- #1

Fallen Seraph

- 33

- 0

## Homework Statement

The hydrogen atoms in a star are also moving at high velocity because of the random motions caused by their high temperature. As a result, each atom is Doppler shifted a little bit differently, leading to a finite width of each spectral line, such as the 656.46-nm line we were just discussing. For a star like our sun, this leads to a finite width of the spectral lines of roughly %Delta lambda = 0.04 nm. If our instruments can only resolve to this accuracy, what is the lowest speed V, greater than 0, that we can measure a star to be moving?

## Homework Equations

Lambda_o = Lamba_s*sqrt((c+v)/(c-v))

where lambda_o is the observed wavelength and lambda_s is the wavelength in the rest frame of the source.

## The Attempt at a Solution

All I could try for a solution was to rearrange that equation to get an expression for the change in wavelength over the wavelength in the source's rest frame in terms of c and v, then set lambda_s=656.46-nm and the change=0.04nm and solve for v. But frankly this method seems daft and nonsensical to me. My main problem with the question is that I don't really understand what it means. I don't really see how the width of the spectral lines can be the same as the change in wavelength, I don't see how that relationship can hold or where it comes from. It seems to be a bunch of dissimilar things to me...

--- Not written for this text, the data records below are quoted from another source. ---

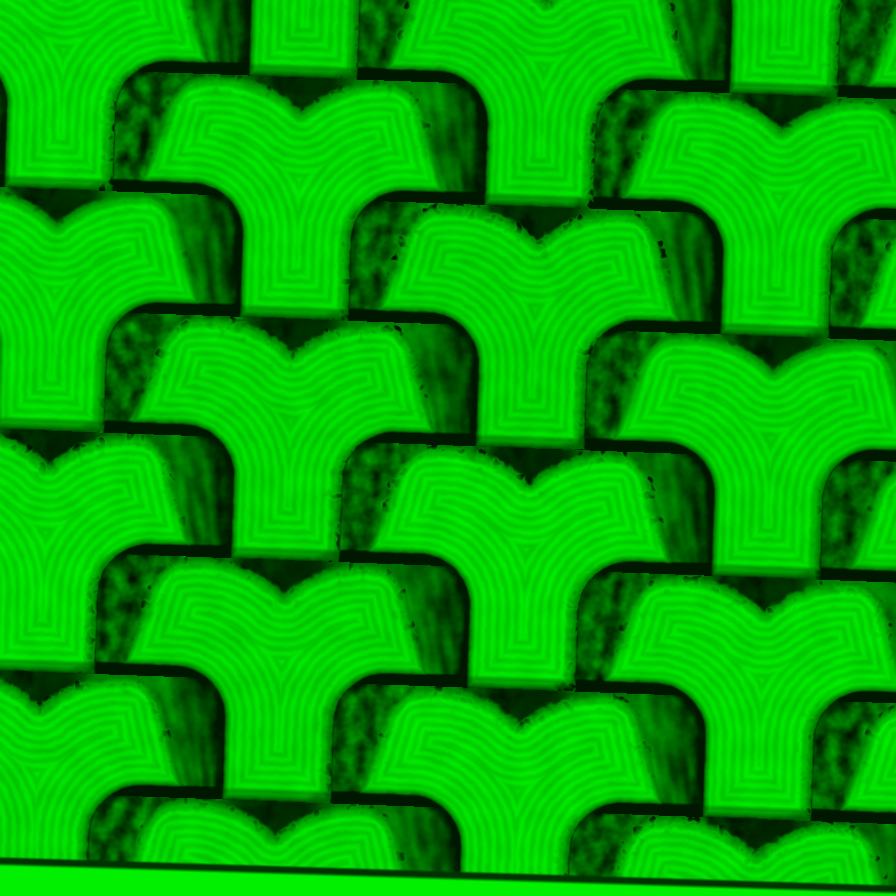
Reproduce this pattern procedurally as a WebGL 1 fragment shader.

```glsl
precision highp float;
// Interlocking T-shaped moulded blocks on a slightly tilted, staggered lattice.
// Each block is the space between a two-lobed top, rounded undersides and flat ends;
// its inner distance draws the nested grooves, noise wears the rims and walls.

uniform vec2 u_resolution;

const vec2  PERIOD       = vec2(0.5365, 0.2695); // lattice, two blocks per cell
const vec2  ORIGIN       = vec2(0.600, 0.268);   // notch of one block, y down
const float TILT         = 0.0367;
const float CELL_TOP     = -0.037;
const vec2  LOBE_CENTRE  = vec2(0.0938, 0.1023);
const vec2  UNDER_CENTRE = vec2(0.1185, 0.1430);
const float UNDER_RADIUS = 0.0586;
const float ARM_END      = 0.145;
const float ARM_SLOPE    = 0.27;
const float ARM_SKEW     = 0.007;   // left arm longer, right arm shorter
const float ARM_ROUND    = 0.030;
const float FOOT_END     = 0.206;
const float STEM_END     = 0.232;
const float LIP_START    = 0.217;
const float GROOVE_STEP  = 0.0104;
const float GROOVE_DEPTH = 0.050;
const float FACE_LIGHT   = 0.835;
const float GAP_LIGHT    = 0.09;
const float WEAR         = 0.0030;
const float STRIP_LEFT   = 0.9610;  // lower border, y down
const float STRIP_SLOPE  = 0.0315;
const float STRIP_LIGHT  = 0.94;
const float TAU          = 6.2831853;

float hash(vec2 p) {
  vec3 q = fract(vec3(p.xyx) * 0.1031);
  q += dot(q, q.yzx + 33.33);
  return fract((q.x + q.y) * q.z);
}

float cornerSlope(vec2 cell, vec2 offset) {
  float a = TAU * hash(cell + 71.0);
  return dot(vec2(cos(a), sin(a)), offset);
}

float gradientNoise(vec2 p) {
  vec2 i = floor(p), f = p - i, e = vec2(1.0, 0.0);
  vec2 w = f * f * f * (f * (f * 6.0 - 15.0) + 10.0);
  float low = mix(cornerSlope(i, f), cornerSlope(i + e, f - e), w.x);
  float high = mix(cornerSlope(i + e.yx, f - e.yx), cornerSlope(i + 1.0, f - 1.0), w.x);
  return 1.4 * mix(low, high, w.y);
}

// Distance to the hollow under an arm; q.x is folded to the right half.
float underside(vec2 q) {
  return length(max(UNDER_CENTRE - q, 0.0)) - UNDER_RADIUS;
}

float lobeDepth(vec2 q) {
  float radius = length(LOBE_CENTRE);
  vec2 ray = q - LOBE_CENTRE;
  float reach = length(ray);
  float rimX = LOBE_CENTRE.x + radius * ray.x / max(reach, 1e-4);
  return rimX < 0.0 || ray.y > 0.0 ? length(q) : radius - reach;
}

float roundedMin(float a, float b, float r) {
  return max(min(a, b) - r, 0.0) + r - length(max(r - vec2(a, b), 0.0));
}

float blockLight(vec2 p, vec2 id, vec2 pos, float soft) {
  vec2 q = vec2(abs(p.x), p.y);
  float right = smoothstep(-0.01, 0.01, p.x);
  float armEdge = ARM_END + ARM_SKEW * (1.0 - 2.0 * right) + ARM_SLOPE * q.y;
  float top = roundedMin(lobeDepth(q), (armEdge - q.x) * 0.965, ARM_ROUND);
  float under = underside(q);
  float face = min(min(top, under), STEM_END - q.y);

  // Rough rims, strongest along the upper edge and the right of the stem
  float age = 0.5 + hash(id + 5.0);
  float grain = gradientNoise(pos * 75.0) + 0.5 * gradientNoise(pos * 160.0);
  float upper = 1.0 - smoothstep(0.02, 0.09, q.y);
  float stemSide = right * smoothstep(0.08, 0.13, q.y) * smoothstep(0.03, 0.05, q.x);
  float rough = max(upper, stemSide);
  float worn = face + WEAR * age * grain * (0.2 + 0.8 * rough);

  // Grooved face
  float groove = cos(TAU * face / GROOVE_STEP + 0.7 * grain);
  float light = FACE_LIGHT + 0.03 * (hash(id) - 0.5) + 0.04 * gradientNoise(pos * 40.0);
  light -= GROOVE_DEPTH * groove * smoothstep(0.003, 0.011, face);
  light *= mix(0.58, 1.0, smoothstep(-0.001, mix(0.008, 0.015, rough), worn));
  light *= 1.0 - 0.25 * smoothstep(LIP_START, LIP_START + 0.006, q.y);
  float pits = smoothstep(0.2, 0.75, grain) * exp(-max(face, 0.0) / 0.009);
  light -= 0.4 * age * pits * rough;

  // Sloping end walls: streaked on the right, mottled on the left
  float t = clamp((q.x - armEdge) / (FOOT_END - armEdge), 0.0, 1.0);
  float streak = gradientNoise(vec2(t * 5.0, pos.y * 22.0) + id * 7.3);
  float mottle = gradientNoise(pos * vec2(65.0, 42.0)) + 0.5 * grain;
  float crease = exp(-pow((t - 0.25) / 0.15, 2.0));
  float rightWall = 0.49 - 0.29 * t + 0.20 * streak + 0.05 * grain;
  float leftWall = 0.44 - 0.10 * t - 0.14 * crease + 0.24 * mottle;
  float wall = mix(leftWall, rightWall, right);

  // Shadow cast by the neighbouring block above
  vec2 n = vec2(0.5 * PERIOD.x - q.x, q.y + 0.5 * PERIOD.y);
  float below = -underside(n);
  vec2 lean = max(UNDER_CENTRE - n, 0.0);
  float overhang = smoothstep(0.4, 0.95, lean.y / max(length(lean), 1e-4));
  float shade = 1.0 - smoothstep(0.004, 0.015, below + 0.5 * WEAR * grain);
  wall *= 1.0 - 0.8 * shade * max(overhang, 0.75 * right);
  wall *= mix(0.35, 1.0, smoothstep(0.03, 0.07, q.x));
  wall = max(wall, GAP_LIGHT) * smoothstep(-soft, soft, min(below, under));
  return mix(wall, light, smoothstep(-soft, soft, worn));
}

void main() {
  vec2 pos = vec2(gl_FragCoord.x, u_resolution.y - gl_FragCoord.y) / u_resolution;
  float soft = max(0.0026, 0.8 / min(u_resolution.x, u_resolution.y));
  vec2 d = pos - ORIGIN;
  float c = cos(TILT), s = sin(TILT), light = GAP_LIGHT;
  vec2 p = vec2(c * d.x + s * d.y, c * d.y - s * d.x);
  vec2 start = vec2(-0.5 * PERIOD.x, CELL_TOP);

  for (int i = 0; i < 2; i++) { // two staggered sets of blocks
    float shift = 0.5 * float(i);
    vec2 cell = (p - start) / PERIOD - shift, id = floor(cell);
    vec2 local = (cell - id) * PERIOD + start;
    light = max(light, blockLight(local, id + 19.0 * shift, pos, soft));
  }
  // Shadow line and plain strip along the lower border
  float strip = pos.y - STRIP_LEFT - STRIP_SLOPE * pos.x;
  light = mix(light, 0.20, smoothstep(-0.006, -0.002, strip));
  light = mix(light, STRIP_LIGHT, smoothstep(-soft, soft, strip - 0.004));
  gl_FragColor = vec4(0.0, clamp(light, 0.0, 1.0), 0.0, 1.0);
}
```
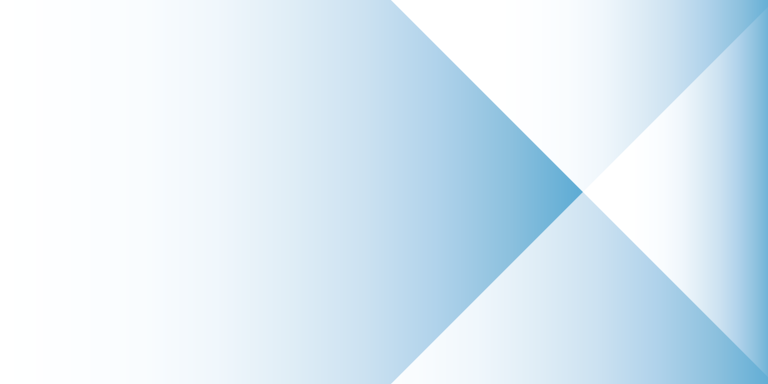
This background is drawn by a Shadertoy shader. Its source:

```glsl
const vec2 CANVAS = vec2(2.0, 1.0);
const vec2 CROSSING = vec2(1.518, 0.5);

// Horizontal start and end of each panel's gradient
const vec2 LEFT_SPAN = vec2(0.0, 1.518);
const vec2 TOP_SPAN = vec2(1.30, 2.02);
const vec2 RIGHT_SPAN = vec2(1.63, 2.02);
const vec2 BOTTOM_SPAN = vec2(0.78, 2.02);

// Evenly spaced stops from white to blue
const int LAST_STOP = 8;
const vec3 STOPS[9] = vec3[9](
    vec3(1.0, 1.0, 1.0),
    vec3(0.99, 0.996, 1.0),
    vec3(0.975, 0.988, 0.997),
    vec3(0.94, 0.967, 0.987),
    vec3(0.875, 0.93, 0.965),
    vec3(0.80, 0.885, 0.945),
    vec3(0.69, 0.825, 0.92),
    vec3(0.55, 0.755, 0.87),
    vec3(0.36, 0.67, 0.83));

vec3 panelColor(float x, vec2 span) {
    float t = clamp((x - span.x) / (span.y - span.x), 0.0, 1.0);
    float position = t * float(LAST_STOP);
    int stop = min(int(position), LAST_STOP - 1);
    return mix(STOPS[stop], STOPS[stop + 1], position - float(stop));
}

void mainImage(out vec4 fragColor, in vec2 fragCoord) {
    vec2 p = fragCoord / iResolution.xy * CANVAS;
    vec2 q = p - CROSSING;

    // Signed distances to the falling and rising diagonals
    vec2 diagonals = vec2(q.x + q.y, q.x - q.y) * inversesqrt(2.0);
    float edge = 0.7 / iResolution.y;
    vec2 side = smoothstep(-edge, edge, diagonals);

    // Four panels meet at the crossing
    vec3 upperLeft = mix(panelColor(p.x, LEFT_SPAN), panelColor(p.x, TOP_SPAN), side.x);
    vec3 lowerRight = mix(panelColor(p.x, BOTTOM_SPAN), panelColor(p.x, RIGHT_SPAN), side.x);
    fragColor = vec4(mix(upperLeft, lowerRight, side.y), 1.0);
}
```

Also to clarify, when they say "finite lengths" it refers to the lines having a clear stopping and starting point, yes?